• [Directions for this task]: Restate the data below word for word, omitting pictures.

• [Raw data]:
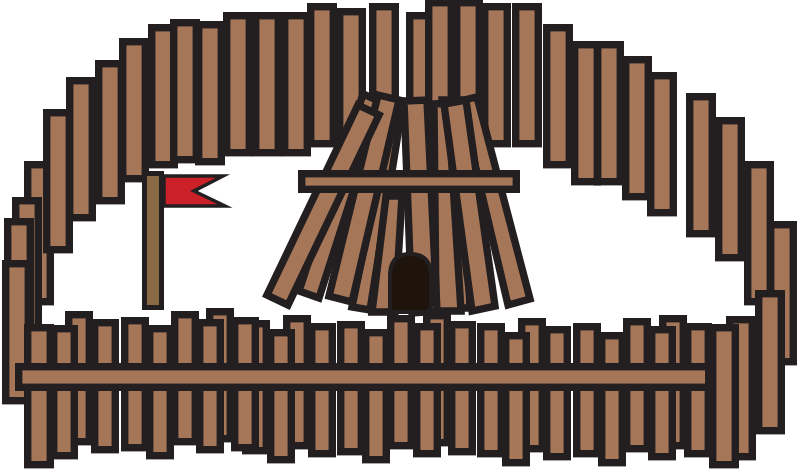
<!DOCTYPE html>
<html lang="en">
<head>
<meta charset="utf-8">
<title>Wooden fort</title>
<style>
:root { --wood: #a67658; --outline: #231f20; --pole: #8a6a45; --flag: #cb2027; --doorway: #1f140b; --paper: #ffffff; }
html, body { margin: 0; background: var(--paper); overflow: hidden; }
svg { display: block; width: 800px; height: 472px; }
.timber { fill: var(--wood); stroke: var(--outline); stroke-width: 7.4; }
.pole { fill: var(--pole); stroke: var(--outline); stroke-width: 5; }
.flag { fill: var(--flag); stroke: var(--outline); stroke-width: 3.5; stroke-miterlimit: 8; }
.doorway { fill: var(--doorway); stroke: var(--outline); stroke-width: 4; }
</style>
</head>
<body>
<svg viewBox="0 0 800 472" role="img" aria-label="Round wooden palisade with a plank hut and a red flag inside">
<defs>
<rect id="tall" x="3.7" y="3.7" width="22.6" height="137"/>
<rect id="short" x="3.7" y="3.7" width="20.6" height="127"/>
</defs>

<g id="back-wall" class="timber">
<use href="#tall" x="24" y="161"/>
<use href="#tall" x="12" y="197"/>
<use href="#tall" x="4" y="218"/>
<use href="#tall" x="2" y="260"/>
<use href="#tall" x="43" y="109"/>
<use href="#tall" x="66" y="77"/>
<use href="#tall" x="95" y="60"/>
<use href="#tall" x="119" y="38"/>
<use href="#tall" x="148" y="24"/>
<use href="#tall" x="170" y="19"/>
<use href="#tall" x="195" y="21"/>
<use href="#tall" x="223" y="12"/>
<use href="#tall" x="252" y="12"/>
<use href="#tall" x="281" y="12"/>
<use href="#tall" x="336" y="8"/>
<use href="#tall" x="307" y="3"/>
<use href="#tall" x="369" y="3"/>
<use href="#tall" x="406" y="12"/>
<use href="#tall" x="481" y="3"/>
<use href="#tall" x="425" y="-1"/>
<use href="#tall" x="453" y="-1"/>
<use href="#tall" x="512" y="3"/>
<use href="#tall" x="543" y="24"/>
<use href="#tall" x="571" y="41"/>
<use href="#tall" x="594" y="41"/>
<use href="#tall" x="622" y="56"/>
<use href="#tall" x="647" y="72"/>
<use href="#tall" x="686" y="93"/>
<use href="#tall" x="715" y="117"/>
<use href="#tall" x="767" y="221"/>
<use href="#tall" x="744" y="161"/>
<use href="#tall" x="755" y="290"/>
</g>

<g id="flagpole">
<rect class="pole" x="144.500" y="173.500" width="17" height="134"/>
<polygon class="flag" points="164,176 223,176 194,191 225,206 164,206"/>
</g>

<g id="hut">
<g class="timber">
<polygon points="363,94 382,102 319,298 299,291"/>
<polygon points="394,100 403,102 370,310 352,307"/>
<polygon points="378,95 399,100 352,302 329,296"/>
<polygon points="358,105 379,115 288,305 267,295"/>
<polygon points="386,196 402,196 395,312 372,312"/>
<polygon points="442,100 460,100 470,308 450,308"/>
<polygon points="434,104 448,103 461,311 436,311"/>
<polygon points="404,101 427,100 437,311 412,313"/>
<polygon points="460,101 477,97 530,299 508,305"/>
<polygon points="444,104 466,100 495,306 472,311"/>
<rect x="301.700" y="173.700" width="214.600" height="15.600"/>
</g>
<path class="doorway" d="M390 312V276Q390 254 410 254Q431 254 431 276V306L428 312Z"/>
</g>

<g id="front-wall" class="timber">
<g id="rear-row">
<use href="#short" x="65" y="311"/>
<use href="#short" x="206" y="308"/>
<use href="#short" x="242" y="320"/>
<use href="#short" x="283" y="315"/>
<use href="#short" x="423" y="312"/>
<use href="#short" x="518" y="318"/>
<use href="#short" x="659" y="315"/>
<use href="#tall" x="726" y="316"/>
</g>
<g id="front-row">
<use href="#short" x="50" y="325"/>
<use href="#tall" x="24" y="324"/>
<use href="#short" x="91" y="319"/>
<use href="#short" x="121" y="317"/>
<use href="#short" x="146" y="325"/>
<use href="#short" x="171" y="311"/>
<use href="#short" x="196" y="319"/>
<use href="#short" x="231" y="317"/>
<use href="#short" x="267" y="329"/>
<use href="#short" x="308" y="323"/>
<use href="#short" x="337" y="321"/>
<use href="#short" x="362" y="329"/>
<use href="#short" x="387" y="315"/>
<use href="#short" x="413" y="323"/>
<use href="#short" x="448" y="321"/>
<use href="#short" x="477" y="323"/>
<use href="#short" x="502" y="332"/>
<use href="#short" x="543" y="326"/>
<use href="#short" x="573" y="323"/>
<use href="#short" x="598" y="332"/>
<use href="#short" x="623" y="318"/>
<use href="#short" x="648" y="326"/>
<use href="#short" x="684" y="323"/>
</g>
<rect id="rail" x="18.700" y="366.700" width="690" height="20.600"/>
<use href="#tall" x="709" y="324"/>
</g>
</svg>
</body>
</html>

• [Exercise response]:
<!DOCTYPE html>
<html lang="en">
<head>
<meta charset="utf-8">
<title>Wooden fort</title>
<style>
:root { --wood: #a67658; --outline: #231f20; --pole: #8a6a45; --flag: #cb2027; --doorway: #1f140b; --paper: #ffffff; }
html, body { margin: 0; background: var(--paper); overflow: hidden; }
svg { display: block; width: 800px; height: 472px; }
.timber { fill: var(--wood); stroke: var(--outline); stroke-width: 7.4; }
.pole { fill: var(--pole); stroke: var(--outline); stroke-width: 5; }
.flag { fill: var(--flag); stroke: var(--outline); stroke-width: 3.5; stroke-miterlimit: 8; }
.doorway { fill: var(--doorway); stroke: var(--outline); stroke-width: 4; }
</style>
</head>
<body>
<svg viewBox="0 0 800 472" role="img" aria-label="Round wooden palisade with a plank hut and a red flag inside">
<defs>
<rect id="tall" x="3.7" y="3.7" width="22.6" height="137"/>
<rect id="short" x="3.7" y="3.7" width="20.6" height="127"/>
</defs>

<g id="back-wall" class="timber">
<use href="#tall" x="24" y="161"/>
<use href="#tall" x="12" y="197"/>
<use href="#tall" x="4" y="218"/>
<use href="#tall" x="2" y="260"/>
<use href="#tall" x="43" y="109"/>
<use href="#tall" x="66" y="77"/>
<use href="#tall" x="95" y="60"/>
<use href="#tall" x="119" y="38"/>
<use href="#tall" x="148" y="24"/>
<use href="#tall" x="170" y="19"/>
<use href="#tall" x="195" y="21"/>
<use href="#tall" x="223" y="12"/>
<use href="#tall" x="252" y="12"/>
<use href="#tall" x="281" y="12"/>
<use href="#tall" x="336" y="8"/>
<use href="#tall" x="307" y="3"/>
<use href="#tall" x="369" y="3"/>
<use href="#tall" x="406" y="12"/>
<use href="#tall" x="481" y="3"/>
<use href="#tall" x="425" y="-1"/>
<use href="#tall" x="453" y="-1"/>
<use href="#tall" x="512" y="3"/>
<use href="#tall" x="543" y="24"/>
<use href="#tall" x="571" y="41"/>
<use href="#tall" x="594" y="41"/>
<use href="#tall" x="622" y="56"/>
<use href="#tall" x="647" y="72"/>
<use href="#tall" x="686" y="93"/>
<use href="#tall" x="715" y="117"/>
<use href="#tall" x="767" y="221"/>
<use href="#tall" x="744" y="161"/>
<use href="#tall" x="755" y="290"/>
</g>

<g id="flagpole">
<rect class="pole" x="144.500" y="173.500" width="17" height="134"/>
<polygon class="flag" points="164,176 223,176 194,191 225,206 164,206"/>
</g>

<g id="hut">
<g class="timber">
<polygon points="363,94 382,102 319,298 299,291"/>
<polygon points="394,100 403,102 370,310 352,307"/>
<polygon points="378,95 399,100 352,302 329,296"/>
<polygon points="358,105 379,115 288,305 267,295"/>
<polygon points="386,196 402,196 395,312 372,312"/>
<polygon points="442,100 460,100 470,308 450,308"/>
<polygon points="434,104 448,103 461,311 436,311"/>
<polygon points="404,101 427,100 437,311 412,313"/>
<polygon points="460,101 477,97 530,299 508,305"/>
<polygon points="444,104 466,100 495,306 472,311"/>
<rect x="301.700" y="173.700" width="214.600" height="15.600"/>
</g>
<path class="doorway" d="M390 312V276Q390 254 410 254Q431 254 431 276V306L428 312Z"/>
</g>

<g id="front-wall" class="timber">
<g id="rear-row">
<use href="#short" x="65" y="311"/>
<use href="#short" x="206" y="308"/>
<use href="#short" x="242" y="320"/>
<use href="#short" x="283" y="315"/>
<use href="#short" x="423" y="312"/>
<use href="#short" x="518" y="318"/>
<use href="#short" x="659" y="315"/>
<use href="#tall" x="726" y="316"/>
</g>
<g id="front-row">
<use href="#short" x="50" y="325"/>
<use href="#tall" x="24" y="324"/>
<use href="#short" x="91" y="319"/>
<use href="#short" x="121" y="317"/>
<use href="#short" x="146" y="325"/>
<use href="#short" x="171" y="311"/>
<use href="#short" x="196" y="319"/>
<use href="#short" x="231" y="317"/>
<use href="#short" x="267" y="329"/>
<use href="#short" x="308" y="323"/>
<use href="#short" x="337" y="321"/>
<use href="#short" x="362" y="329"/>
<use href="#short" x="387" y="315"/>
<use href="#short" x="413" y="323"/>
<use href="#short" x="448" y="321"/>
<use href="#short" x="477" y="323"/>
<use href="#short" x="502" y="332"/>
<use href="#short" x="543" y="326"/>
<use href="#short" x="573" y="323"/>
<use href="#short" x="598" y="332"/>
<use href="#short" x="623" y="318"/>
<use href="#short" x="648" y="326"/>
<use href="#short" x="684" y="323"/>
</g>
<rect id="rail" x="18.700" y="366.700" width="690" height="20.600"/>
<use href="#tall" x="709" y="324"/>
</g>
</svg>
</body>
</html>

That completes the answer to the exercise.